• Task directions
Return, from the data below, each line that contains the word "notes".

(Records supplied Opens)

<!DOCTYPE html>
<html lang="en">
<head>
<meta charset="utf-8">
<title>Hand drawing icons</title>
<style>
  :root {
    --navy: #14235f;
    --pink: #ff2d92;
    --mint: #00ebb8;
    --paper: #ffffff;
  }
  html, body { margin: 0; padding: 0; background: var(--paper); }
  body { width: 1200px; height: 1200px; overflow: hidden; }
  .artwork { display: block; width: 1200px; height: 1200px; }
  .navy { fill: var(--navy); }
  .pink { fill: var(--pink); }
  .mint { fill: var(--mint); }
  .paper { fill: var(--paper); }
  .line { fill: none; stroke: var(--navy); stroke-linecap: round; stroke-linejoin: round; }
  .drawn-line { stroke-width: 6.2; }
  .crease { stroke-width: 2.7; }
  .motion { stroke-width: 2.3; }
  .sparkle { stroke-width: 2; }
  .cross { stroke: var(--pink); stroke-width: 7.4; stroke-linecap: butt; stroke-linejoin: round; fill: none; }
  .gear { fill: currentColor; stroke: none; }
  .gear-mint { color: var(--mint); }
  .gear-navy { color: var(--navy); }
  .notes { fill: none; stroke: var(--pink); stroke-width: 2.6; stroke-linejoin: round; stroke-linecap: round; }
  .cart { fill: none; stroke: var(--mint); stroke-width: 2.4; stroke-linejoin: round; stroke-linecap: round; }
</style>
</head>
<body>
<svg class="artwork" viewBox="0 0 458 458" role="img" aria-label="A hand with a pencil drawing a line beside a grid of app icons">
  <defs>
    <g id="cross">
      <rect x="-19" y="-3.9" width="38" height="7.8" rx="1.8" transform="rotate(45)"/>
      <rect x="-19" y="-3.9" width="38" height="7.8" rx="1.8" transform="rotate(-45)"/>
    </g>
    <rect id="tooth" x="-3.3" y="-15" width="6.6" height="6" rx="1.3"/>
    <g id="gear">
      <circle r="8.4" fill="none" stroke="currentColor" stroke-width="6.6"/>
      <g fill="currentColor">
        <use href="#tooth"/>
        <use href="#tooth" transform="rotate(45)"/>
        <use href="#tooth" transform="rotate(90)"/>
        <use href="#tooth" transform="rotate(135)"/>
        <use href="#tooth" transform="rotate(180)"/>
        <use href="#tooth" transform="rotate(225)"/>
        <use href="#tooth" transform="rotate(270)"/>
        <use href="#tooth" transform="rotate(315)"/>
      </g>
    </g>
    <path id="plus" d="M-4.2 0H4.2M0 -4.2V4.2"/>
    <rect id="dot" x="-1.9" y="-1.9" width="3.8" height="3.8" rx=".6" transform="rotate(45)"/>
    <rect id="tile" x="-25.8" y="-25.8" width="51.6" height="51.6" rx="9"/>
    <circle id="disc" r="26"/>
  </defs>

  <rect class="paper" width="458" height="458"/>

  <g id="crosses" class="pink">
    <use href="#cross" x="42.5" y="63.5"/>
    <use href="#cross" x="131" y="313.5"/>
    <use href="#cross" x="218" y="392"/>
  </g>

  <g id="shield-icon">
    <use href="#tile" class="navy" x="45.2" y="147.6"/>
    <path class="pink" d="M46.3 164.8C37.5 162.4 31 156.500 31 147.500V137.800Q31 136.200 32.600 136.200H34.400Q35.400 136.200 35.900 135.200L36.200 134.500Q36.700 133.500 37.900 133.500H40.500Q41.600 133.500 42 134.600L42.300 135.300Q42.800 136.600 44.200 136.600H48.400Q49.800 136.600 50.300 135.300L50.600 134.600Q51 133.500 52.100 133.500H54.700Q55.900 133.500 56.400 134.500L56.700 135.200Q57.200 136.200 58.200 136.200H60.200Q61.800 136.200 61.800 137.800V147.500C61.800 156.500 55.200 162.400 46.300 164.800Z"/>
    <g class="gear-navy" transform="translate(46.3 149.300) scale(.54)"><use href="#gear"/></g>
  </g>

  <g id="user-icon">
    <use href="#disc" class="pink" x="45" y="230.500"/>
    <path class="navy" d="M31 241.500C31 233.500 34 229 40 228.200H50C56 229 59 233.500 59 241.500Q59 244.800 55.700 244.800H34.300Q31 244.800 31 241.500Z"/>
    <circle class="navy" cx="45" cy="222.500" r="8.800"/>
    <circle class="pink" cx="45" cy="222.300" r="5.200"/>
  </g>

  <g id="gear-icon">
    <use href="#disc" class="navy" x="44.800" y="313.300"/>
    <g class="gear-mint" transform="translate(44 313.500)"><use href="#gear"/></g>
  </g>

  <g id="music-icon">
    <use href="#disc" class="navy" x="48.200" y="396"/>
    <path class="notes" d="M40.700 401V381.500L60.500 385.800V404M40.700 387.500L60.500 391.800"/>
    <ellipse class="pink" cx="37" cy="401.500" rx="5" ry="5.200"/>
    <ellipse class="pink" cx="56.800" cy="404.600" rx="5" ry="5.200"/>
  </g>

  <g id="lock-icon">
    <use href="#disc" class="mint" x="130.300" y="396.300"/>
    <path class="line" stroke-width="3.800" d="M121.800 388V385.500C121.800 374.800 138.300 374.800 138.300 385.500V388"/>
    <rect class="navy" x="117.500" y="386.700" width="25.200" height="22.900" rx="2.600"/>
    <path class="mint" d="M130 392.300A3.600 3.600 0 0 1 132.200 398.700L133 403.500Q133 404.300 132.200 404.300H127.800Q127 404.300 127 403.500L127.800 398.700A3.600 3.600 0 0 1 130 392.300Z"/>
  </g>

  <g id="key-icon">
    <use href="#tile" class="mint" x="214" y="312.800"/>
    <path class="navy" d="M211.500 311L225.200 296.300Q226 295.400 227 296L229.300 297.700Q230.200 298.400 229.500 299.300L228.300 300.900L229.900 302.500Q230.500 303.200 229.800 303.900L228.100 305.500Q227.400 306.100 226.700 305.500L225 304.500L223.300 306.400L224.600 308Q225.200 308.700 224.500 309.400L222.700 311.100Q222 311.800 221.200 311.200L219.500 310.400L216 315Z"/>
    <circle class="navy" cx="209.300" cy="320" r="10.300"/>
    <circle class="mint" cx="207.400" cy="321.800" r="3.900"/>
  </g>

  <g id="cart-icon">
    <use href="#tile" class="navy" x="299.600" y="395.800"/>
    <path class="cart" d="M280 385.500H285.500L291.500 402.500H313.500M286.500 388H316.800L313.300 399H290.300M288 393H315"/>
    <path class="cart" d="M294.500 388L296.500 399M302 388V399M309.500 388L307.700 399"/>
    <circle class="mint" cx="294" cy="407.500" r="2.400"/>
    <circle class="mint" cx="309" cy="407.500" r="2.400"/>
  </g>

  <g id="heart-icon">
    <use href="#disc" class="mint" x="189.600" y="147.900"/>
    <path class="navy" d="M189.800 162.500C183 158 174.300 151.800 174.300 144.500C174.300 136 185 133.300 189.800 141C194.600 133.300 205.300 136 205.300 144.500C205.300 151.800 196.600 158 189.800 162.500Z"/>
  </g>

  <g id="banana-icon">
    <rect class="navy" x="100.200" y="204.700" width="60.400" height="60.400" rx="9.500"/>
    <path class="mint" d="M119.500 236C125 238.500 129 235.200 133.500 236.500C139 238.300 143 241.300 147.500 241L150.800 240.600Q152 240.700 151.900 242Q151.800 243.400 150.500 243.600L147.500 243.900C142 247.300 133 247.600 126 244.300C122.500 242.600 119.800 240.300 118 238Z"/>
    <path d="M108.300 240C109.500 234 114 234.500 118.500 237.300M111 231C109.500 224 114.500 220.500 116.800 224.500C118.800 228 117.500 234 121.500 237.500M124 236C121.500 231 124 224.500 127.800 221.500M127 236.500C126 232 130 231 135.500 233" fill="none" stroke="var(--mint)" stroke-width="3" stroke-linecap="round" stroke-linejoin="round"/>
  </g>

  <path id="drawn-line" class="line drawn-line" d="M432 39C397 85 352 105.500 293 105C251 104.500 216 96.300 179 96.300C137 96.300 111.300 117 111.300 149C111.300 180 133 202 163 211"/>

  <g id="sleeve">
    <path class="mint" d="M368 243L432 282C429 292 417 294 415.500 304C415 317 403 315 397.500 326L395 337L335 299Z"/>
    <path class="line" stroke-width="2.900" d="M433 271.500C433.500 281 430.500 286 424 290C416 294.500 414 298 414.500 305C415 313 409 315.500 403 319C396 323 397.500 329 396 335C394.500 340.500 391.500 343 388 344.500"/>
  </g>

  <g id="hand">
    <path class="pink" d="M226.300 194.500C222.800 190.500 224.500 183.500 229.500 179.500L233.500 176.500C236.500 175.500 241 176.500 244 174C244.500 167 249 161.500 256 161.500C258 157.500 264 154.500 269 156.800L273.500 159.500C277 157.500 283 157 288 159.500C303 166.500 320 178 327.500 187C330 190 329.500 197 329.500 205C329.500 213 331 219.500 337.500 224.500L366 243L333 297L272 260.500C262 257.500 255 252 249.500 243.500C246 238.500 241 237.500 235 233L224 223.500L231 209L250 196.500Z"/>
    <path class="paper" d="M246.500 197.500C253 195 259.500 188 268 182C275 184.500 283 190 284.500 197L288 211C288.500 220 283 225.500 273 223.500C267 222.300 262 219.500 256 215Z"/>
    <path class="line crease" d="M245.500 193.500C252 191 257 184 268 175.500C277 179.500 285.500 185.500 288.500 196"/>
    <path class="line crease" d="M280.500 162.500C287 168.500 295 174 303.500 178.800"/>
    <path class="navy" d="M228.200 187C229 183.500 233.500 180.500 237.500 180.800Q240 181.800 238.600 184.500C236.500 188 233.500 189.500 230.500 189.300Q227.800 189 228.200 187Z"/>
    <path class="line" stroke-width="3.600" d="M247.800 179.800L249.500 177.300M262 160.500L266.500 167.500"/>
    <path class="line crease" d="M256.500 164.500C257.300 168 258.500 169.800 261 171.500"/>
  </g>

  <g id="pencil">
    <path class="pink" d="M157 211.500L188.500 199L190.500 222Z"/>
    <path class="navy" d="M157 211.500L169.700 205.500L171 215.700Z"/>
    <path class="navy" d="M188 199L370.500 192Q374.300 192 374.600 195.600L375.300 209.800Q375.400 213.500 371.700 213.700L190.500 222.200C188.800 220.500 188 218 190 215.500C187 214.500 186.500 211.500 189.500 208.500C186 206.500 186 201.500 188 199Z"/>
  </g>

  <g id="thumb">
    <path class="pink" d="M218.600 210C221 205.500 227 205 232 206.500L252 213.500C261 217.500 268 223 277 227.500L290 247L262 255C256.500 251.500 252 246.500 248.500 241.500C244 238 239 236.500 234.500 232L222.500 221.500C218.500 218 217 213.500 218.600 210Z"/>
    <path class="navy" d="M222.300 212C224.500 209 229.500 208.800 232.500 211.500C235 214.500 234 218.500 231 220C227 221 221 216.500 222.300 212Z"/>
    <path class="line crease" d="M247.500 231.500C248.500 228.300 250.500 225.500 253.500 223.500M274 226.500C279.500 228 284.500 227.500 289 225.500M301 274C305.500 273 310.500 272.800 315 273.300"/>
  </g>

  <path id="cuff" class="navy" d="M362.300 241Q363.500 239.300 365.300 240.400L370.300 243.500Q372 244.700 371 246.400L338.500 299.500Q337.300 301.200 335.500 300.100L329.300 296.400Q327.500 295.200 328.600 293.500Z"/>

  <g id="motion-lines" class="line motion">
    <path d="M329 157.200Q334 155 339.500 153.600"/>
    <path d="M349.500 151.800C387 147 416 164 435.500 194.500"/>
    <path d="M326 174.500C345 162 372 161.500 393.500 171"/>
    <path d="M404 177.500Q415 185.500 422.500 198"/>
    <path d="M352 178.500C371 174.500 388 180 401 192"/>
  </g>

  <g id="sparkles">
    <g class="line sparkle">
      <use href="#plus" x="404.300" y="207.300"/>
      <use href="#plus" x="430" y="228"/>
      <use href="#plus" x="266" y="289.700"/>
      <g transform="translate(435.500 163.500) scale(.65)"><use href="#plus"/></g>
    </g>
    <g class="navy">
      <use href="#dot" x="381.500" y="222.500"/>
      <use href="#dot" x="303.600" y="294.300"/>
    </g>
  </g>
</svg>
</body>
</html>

(Records supplied Closes)
(Records supplied Opens)

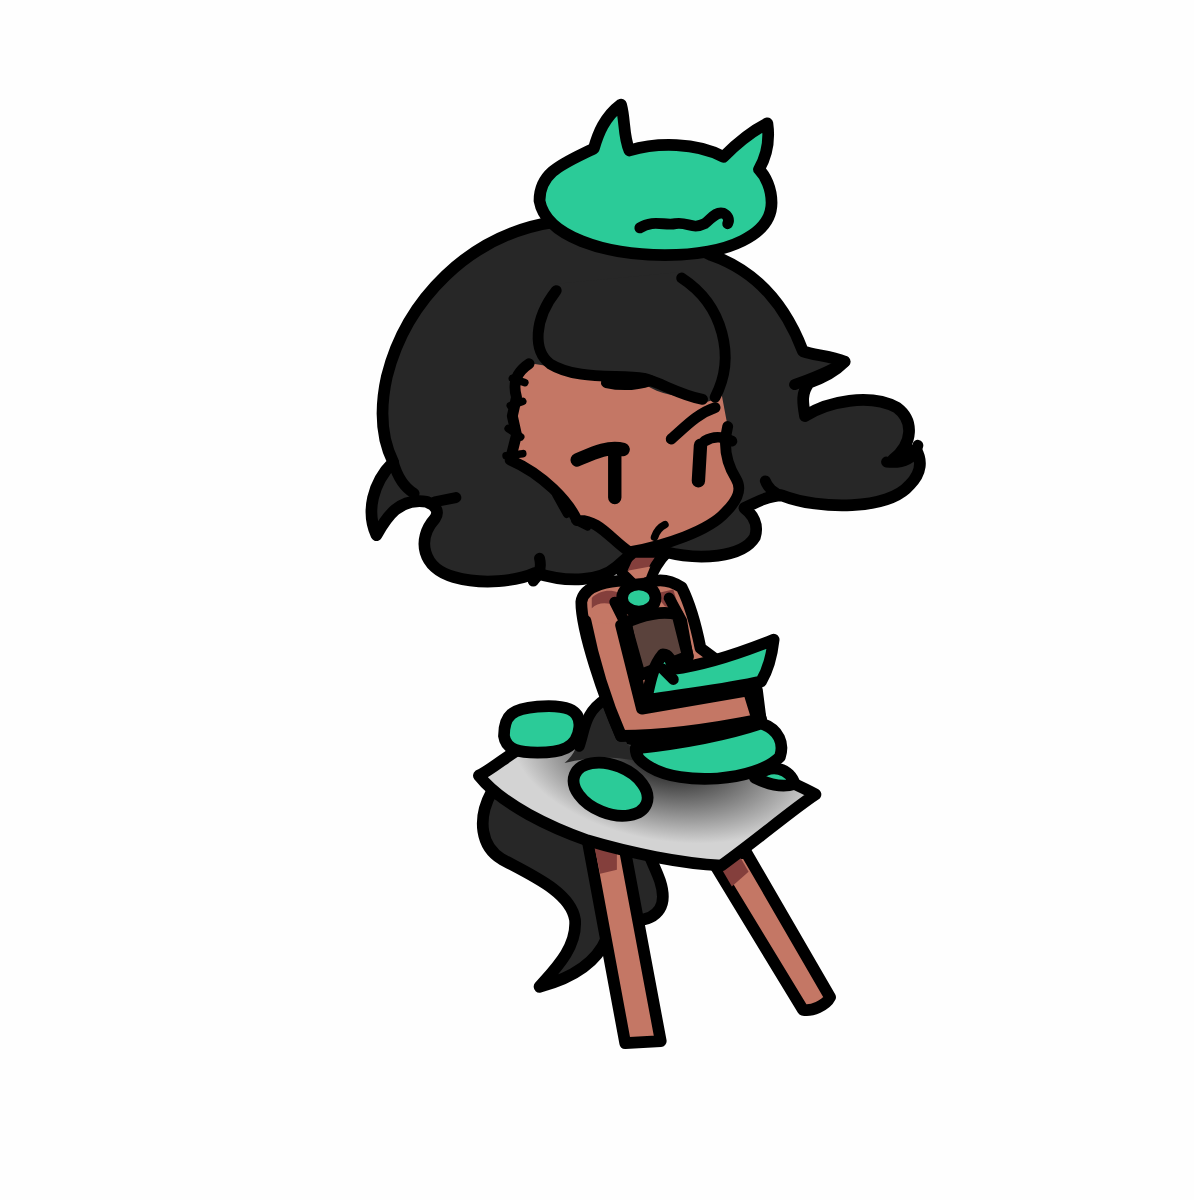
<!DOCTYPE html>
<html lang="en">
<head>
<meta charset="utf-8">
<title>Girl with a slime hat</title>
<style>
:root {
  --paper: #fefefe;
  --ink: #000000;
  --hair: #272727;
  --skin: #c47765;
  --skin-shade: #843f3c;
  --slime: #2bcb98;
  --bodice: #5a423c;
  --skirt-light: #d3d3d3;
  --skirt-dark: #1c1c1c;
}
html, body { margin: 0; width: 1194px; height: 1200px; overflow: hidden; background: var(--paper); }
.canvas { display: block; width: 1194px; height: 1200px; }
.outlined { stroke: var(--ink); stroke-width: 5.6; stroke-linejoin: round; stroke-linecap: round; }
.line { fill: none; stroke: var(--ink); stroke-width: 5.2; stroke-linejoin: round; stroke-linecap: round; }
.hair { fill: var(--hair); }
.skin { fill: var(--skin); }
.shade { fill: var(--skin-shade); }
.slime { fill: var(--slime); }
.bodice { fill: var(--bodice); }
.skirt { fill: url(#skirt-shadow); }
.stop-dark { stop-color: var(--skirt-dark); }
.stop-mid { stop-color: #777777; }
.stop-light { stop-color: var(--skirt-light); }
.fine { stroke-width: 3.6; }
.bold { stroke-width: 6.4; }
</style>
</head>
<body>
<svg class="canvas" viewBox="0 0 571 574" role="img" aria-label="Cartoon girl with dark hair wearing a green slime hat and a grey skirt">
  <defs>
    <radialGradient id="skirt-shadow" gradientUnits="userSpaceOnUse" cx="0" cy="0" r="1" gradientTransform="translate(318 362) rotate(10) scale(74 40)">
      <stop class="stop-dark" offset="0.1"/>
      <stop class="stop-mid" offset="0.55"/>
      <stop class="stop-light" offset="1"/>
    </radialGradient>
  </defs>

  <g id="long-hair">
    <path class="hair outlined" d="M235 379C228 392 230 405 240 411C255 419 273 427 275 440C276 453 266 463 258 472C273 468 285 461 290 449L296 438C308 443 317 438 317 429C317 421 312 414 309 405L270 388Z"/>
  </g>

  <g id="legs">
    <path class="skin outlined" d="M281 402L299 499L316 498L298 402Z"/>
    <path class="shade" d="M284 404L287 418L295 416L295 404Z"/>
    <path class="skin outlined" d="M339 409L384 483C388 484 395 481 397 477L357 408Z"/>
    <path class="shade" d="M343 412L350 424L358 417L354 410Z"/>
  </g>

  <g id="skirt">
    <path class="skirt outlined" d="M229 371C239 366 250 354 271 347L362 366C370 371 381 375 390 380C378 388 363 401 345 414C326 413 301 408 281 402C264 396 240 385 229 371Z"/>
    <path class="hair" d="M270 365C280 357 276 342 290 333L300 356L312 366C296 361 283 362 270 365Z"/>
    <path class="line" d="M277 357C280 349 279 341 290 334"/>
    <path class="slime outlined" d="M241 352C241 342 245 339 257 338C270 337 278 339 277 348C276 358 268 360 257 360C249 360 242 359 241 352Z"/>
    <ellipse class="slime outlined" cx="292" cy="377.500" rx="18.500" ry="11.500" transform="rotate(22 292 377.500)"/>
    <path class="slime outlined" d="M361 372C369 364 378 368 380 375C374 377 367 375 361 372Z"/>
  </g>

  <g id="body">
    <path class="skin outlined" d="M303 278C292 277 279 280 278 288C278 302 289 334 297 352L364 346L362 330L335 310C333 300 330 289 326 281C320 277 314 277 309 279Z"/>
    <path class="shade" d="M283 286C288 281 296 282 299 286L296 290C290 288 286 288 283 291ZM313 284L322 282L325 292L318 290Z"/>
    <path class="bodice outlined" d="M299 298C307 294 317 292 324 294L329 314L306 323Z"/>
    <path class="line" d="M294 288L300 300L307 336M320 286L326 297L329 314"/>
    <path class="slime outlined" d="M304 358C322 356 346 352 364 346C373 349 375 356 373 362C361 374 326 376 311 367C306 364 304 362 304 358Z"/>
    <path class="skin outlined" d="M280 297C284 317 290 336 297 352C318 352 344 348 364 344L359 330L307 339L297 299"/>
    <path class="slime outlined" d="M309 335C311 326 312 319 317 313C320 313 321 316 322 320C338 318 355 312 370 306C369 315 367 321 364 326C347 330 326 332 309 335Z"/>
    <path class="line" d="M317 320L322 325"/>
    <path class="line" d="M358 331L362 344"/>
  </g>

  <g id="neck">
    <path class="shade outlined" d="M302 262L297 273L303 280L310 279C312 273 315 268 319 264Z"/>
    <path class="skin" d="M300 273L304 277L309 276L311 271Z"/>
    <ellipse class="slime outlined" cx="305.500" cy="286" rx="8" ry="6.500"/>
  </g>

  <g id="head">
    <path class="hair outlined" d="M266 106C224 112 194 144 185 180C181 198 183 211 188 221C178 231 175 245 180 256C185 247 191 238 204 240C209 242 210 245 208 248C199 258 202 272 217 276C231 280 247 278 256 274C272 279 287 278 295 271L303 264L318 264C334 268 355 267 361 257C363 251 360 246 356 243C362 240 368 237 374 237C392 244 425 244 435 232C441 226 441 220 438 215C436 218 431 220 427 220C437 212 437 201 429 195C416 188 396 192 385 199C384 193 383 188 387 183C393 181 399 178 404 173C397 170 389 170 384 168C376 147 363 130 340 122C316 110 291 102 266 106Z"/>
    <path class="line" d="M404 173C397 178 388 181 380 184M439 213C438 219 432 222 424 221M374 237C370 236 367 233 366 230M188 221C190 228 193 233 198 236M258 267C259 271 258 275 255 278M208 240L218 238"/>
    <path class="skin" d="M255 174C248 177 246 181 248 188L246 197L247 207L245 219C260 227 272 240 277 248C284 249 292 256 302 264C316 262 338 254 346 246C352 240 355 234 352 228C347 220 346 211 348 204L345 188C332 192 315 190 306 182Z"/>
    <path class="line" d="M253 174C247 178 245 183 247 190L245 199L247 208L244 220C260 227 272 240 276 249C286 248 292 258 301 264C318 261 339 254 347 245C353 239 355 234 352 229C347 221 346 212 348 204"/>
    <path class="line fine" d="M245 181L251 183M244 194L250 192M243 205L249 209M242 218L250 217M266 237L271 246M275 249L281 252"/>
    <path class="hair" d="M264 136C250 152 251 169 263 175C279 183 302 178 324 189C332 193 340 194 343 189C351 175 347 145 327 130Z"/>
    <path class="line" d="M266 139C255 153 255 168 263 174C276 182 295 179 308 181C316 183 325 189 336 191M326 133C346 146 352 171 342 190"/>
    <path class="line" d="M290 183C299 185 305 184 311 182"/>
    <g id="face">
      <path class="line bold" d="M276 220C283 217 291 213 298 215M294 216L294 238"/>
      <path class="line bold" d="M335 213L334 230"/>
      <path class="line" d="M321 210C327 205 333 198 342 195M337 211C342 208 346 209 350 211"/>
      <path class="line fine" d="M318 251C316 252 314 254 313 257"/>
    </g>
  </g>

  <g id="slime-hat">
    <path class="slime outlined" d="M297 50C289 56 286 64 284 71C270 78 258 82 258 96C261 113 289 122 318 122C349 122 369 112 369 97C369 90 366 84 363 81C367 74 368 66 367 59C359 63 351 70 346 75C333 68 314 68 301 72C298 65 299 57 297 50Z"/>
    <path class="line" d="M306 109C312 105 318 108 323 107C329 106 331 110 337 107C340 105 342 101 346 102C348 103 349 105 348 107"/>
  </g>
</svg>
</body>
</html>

(Records supplied Closes)

• Response to the exercise
  .notes { fill: none; stroke: var(--pink); stroke-width: 2.6; stroke-linejoin: round; stroke-linecap: round; }
    <path class="notes" d="M40.700 401V381.500L60.500 385.800V404M40.700 387.500L60.500 391.800"/>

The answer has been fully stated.